One house had two polar bear pelts draped over the railings. One polar bear pelt can fetch $30,000, and can be turned into clothing, trim, or traditional native novelties.

In many yards were trampolines, so children could practice for the traditional mapkuq — when residents take turns getting tossed in a blanket made of bearded sealskin — a nod to a time when hunters needed extra elevation to better spot game.

We passed through the downtown where several of the buildings rose to an imposing four stories. One squat structure housed the fur shop, Western Union, a laundromat, and a photo shop. We learned that the gorgeous new hospital was the best place in town to get coffee.

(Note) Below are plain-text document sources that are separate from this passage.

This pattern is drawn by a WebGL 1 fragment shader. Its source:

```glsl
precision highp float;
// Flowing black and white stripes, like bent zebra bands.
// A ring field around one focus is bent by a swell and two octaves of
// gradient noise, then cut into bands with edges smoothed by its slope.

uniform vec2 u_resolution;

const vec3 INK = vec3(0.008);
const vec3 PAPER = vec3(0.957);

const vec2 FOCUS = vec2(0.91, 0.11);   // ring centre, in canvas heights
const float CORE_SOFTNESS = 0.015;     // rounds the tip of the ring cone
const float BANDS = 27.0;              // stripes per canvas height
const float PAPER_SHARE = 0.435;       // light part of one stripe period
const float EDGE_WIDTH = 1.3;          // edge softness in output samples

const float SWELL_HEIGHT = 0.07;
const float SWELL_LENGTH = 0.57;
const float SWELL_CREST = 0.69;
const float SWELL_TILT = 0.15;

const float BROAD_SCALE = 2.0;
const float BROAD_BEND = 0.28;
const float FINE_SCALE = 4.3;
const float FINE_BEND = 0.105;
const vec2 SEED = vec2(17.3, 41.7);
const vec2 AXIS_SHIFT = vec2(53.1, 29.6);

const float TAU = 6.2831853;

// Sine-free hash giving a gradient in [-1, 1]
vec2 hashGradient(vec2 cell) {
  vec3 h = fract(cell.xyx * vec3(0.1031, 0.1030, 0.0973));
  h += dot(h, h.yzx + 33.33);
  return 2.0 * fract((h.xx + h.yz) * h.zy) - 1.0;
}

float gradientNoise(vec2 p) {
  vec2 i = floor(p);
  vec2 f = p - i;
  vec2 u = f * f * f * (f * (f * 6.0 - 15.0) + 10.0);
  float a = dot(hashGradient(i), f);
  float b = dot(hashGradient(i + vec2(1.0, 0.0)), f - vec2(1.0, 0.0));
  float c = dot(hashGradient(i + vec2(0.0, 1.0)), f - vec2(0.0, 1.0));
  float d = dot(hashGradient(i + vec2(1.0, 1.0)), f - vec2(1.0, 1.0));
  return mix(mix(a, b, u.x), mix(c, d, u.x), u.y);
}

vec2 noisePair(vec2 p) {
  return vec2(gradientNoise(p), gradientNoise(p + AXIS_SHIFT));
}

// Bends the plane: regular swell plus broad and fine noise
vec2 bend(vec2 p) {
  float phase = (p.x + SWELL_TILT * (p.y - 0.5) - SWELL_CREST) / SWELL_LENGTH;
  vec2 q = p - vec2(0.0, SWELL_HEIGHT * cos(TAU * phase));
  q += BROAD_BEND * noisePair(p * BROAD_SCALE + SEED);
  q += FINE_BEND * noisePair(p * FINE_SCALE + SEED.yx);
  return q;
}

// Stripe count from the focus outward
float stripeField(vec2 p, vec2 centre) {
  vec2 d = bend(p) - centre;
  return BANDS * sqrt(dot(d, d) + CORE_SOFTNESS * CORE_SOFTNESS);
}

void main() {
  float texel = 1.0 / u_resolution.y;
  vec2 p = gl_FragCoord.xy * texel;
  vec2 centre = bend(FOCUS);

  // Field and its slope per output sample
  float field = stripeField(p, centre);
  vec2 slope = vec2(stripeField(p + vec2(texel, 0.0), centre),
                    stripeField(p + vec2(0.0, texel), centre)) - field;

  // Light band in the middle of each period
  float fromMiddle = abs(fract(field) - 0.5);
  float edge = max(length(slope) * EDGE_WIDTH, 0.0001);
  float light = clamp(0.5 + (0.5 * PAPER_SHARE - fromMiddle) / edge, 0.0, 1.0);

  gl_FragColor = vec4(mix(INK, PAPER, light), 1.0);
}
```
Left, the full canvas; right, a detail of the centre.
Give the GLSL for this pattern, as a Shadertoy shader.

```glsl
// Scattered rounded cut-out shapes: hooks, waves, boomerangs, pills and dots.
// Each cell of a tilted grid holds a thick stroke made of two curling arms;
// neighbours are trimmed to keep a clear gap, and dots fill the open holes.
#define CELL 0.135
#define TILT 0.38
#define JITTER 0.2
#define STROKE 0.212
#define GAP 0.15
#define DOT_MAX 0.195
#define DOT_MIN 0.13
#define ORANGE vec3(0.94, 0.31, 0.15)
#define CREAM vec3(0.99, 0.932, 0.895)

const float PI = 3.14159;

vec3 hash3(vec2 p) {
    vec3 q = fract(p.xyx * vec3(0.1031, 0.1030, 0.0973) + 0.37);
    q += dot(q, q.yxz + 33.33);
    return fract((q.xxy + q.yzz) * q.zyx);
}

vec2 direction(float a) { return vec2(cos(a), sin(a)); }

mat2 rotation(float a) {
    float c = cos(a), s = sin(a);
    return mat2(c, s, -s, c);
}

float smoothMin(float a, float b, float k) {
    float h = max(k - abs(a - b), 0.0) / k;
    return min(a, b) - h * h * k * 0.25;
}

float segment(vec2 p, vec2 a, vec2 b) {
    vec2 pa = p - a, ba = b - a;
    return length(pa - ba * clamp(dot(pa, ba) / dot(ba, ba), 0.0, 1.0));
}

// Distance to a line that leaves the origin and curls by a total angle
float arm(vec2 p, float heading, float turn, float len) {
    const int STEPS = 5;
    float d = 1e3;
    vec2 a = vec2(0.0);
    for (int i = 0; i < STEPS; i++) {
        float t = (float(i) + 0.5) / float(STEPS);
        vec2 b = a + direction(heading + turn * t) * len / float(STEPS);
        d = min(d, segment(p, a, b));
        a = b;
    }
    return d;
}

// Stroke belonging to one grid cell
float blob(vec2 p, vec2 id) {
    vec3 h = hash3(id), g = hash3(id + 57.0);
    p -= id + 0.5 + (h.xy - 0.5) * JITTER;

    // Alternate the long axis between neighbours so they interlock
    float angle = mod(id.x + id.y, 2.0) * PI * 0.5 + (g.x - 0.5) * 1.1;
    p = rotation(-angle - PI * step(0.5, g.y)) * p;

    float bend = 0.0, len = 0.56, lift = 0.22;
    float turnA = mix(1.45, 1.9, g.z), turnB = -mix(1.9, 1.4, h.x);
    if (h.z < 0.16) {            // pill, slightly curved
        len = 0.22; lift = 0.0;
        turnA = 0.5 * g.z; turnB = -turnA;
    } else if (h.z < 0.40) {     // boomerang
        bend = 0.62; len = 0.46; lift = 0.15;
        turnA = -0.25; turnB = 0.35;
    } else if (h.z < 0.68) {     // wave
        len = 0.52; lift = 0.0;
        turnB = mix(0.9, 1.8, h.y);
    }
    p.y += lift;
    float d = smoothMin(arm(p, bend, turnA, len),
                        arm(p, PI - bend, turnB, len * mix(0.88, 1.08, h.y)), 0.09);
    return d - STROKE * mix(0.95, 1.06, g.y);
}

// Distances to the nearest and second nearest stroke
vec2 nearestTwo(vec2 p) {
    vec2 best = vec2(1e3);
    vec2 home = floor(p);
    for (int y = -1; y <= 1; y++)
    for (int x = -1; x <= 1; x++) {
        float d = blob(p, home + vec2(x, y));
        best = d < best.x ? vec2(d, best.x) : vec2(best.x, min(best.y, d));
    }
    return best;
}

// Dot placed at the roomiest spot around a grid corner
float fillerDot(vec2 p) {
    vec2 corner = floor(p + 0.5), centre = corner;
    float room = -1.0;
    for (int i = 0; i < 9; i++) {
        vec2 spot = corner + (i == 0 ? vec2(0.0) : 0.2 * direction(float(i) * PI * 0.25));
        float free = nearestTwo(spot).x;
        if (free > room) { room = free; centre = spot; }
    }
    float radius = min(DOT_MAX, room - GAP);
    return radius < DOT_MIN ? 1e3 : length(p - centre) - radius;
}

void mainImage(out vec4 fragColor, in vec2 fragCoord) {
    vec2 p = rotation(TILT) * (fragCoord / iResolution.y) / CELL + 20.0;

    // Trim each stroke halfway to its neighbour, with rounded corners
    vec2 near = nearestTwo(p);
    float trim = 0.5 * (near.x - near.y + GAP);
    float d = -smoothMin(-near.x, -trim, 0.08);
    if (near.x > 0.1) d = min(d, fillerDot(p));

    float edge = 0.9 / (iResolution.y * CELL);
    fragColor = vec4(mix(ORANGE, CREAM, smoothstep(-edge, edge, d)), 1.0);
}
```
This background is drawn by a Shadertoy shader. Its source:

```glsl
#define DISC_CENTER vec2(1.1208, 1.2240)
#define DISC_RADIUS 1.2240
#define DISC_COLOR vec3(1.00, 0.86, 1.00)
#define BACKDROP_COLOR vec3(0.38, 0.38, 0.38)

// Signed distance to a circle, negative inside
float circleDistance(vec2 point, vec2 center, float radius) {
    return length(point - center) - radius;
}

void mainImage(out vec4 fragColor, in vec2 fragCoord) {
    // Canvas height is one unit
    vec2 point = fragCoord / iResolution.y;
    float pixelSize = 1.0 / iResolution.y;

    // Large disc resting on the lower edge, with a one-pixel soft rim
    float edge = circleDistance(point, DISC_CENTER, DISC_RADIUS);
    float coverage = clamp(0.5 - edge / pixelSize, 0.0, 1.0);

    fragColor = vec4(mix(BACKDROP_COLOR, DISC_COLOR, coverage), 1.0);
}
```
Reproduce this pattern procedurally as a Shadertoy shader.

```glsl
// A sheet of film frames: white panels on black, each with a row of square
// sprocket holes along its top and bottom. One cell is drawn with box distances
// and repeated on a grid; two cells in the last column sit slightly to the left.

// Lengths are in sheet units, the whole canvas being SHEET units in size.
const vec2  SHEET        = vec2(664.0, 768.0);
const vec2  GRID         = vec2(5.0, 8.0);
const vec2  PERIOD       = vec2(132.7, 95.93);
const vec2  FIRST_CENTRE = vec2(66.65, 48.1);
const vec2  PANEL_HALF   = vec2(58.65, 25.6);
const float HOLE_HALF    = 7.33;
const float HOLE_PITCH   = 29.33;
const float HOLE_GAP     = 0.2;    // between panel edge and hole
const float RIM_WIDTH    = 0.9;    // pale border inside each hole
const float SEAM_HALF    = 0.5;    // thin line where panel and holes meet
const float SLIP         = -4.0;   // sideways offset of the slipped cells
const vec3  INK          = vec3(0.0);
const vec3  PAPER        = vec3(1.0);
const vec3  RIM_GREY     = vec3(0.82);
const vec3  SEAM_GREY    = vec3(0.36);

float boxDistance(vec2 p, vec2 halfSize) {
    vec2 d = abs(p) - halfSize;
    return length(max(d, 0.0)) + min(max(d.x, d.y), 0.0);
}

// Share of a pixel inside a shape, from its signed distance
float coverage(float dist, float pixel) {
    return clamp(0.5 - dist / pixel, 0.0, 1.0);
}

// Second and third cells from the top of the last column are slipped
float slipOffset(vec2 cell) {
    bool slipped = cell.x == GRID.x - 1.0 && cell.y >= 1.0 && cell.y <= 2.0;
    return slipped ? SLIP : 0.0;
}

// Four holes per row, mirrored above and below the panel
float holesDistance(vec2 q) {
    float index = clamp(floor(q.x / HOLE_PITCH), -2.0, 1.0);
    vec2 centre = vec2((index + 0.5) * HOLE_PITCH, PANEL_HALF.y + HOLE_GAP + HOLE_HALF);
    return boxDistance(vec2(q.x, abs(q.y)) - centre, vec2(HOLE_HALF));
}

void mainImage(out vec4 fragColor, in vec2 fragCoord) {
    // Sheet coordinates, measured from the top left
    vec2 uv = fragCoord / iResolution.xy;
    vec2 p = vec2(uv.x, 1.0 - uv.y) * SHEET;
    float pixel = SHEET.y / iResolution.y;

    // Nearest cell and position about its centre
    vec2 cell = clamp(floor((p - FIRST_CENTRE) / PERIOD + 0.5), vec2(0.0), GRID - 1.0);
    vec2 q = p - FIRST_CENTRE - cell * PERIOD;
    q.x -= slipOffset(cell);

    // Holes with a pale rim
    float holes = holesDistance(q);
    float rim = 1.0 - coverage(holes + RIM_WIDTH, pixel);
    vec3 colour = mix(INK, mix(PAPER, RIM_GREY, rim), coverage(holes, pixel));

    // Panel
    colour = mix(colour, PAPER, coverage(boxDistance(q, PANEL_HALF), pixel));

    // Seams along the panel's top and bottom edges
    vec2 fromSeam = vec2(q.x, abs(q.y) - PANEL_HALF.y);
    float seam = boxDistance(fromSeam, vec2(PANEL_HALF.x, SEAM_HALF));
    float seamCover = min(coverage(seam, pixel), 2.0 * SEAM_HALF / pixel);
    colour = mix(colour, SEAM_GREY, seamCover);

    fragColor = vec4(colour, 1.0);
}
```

Passing the elementary school, Mike explained why he just ran the non-functional stop-and-go signal.

“That stoplight has been there for 35 years and I’ve never seen it working,” he said. “City policy says they have to have a stoplight, but it doesn’t say it has to work.”

Mike took us past the football field at the extreme north end of town, built for around a $1 million. It hosts four home games a year. Mike isn’t much of a patron. “The bleachers are cold metal,” he said. “When it’s zero degrees you can get a really bad case of polaroids.”

After Mike dropped us off, we headed to the town’s largest grocery store, The Alaska Commercial Company. We couldn’t afford many of the items, so we window shopped the $10 milk, $17 half gallon of orange juice, and $16 bag of apples and oranges.

For lunch, the consensus was Sam & Lees, run by a South Korean-American couple, neither of whom was named Sam or Lee. We ordered something truly singular — Mongolian beef pizza.

After chatting with us, the proprietor delivered a plate of sliced watermelon for dessert — a rare delicacy that can cost as much as $37 for half a melon.

At the impressive Inupiat Heritage Cultural Center, we toured the attractive displays, including the whaling exhibit. The Bowhead is central to Inupiaq tradition.

The spring whale hunt is enduring practice, and the harvested whales still supply people here with food and materials.

The annual hunting limit is 25 whales, which are hunted by small boats off the coastal ice. Inupiaq men still follow many of the “old” ways. They wait silently at seaside, watching for the telltale bubbles of passing whales. They still use harpoons. No red is allowed. It scares the willing whales away.

The butchering of harpooned whales is a community event. Whale blubber, called maktaq, is chewy and fishy and life-sustaining. Once carved, it’s divvied up between all residents. Sharing is a fundamental element of Inupiaq culture. No one goes without.

Historically, whale meat is stored for the year in ice cellars — deep subterranean rooms carved out of the ice-hard permafrost — but climate change is melting the permafrost, and many ice cellars have been flooded out.

Inupiaq people rule the roost in Utqiagvik: local government, businesses, the community college. The North Slope Borough (county) is culturally and physically dominated by these enduring people.

We’d missed Nalukataq, the annual whale hunt celebration, by just two days, but the town was celebrating the July 4 holiday with games and food. In a swampy field in front of the food stands, foot races for cash prizes were held for every age group — right down to the one-year-olds.

At the food booths the selections were as diverse as the faces of the participants — Tongan, Filipina, Korean, and Native. We opted for Pineapple chicken, Filipino pork sinigang, and caribou-on-a-stick.

The race host had to interrupt the games to remind the children via microphone not to spray Silly String into each other’s faces.

Our objective in Utqiagvik was to get to know the place, a place like nowhere else in the very distant lower 48.

We ventured north of town again and again in a rented car, threading two seas split by a spit of black sand wide enough to drive a pickup down.

On the west the Chukchi Sea, to the east, the Beaufort, still clogged with ice chunks, and across the cold expanse, Europe.

Every time we got out of the vehicle to take photos or admire eider ducks, or nesting shorebirds, or Yellow-billed Loons, we were careful to scan for polar bears.

In Utqiagvik, it’s impossible to forget you’re living on the edge.

A human stands out severely against the weeping sky, and the unflagging wind, and the soaked turf.

Best duck to survive.

Contact: 715-833-9207, dan.holtz@ecpc.com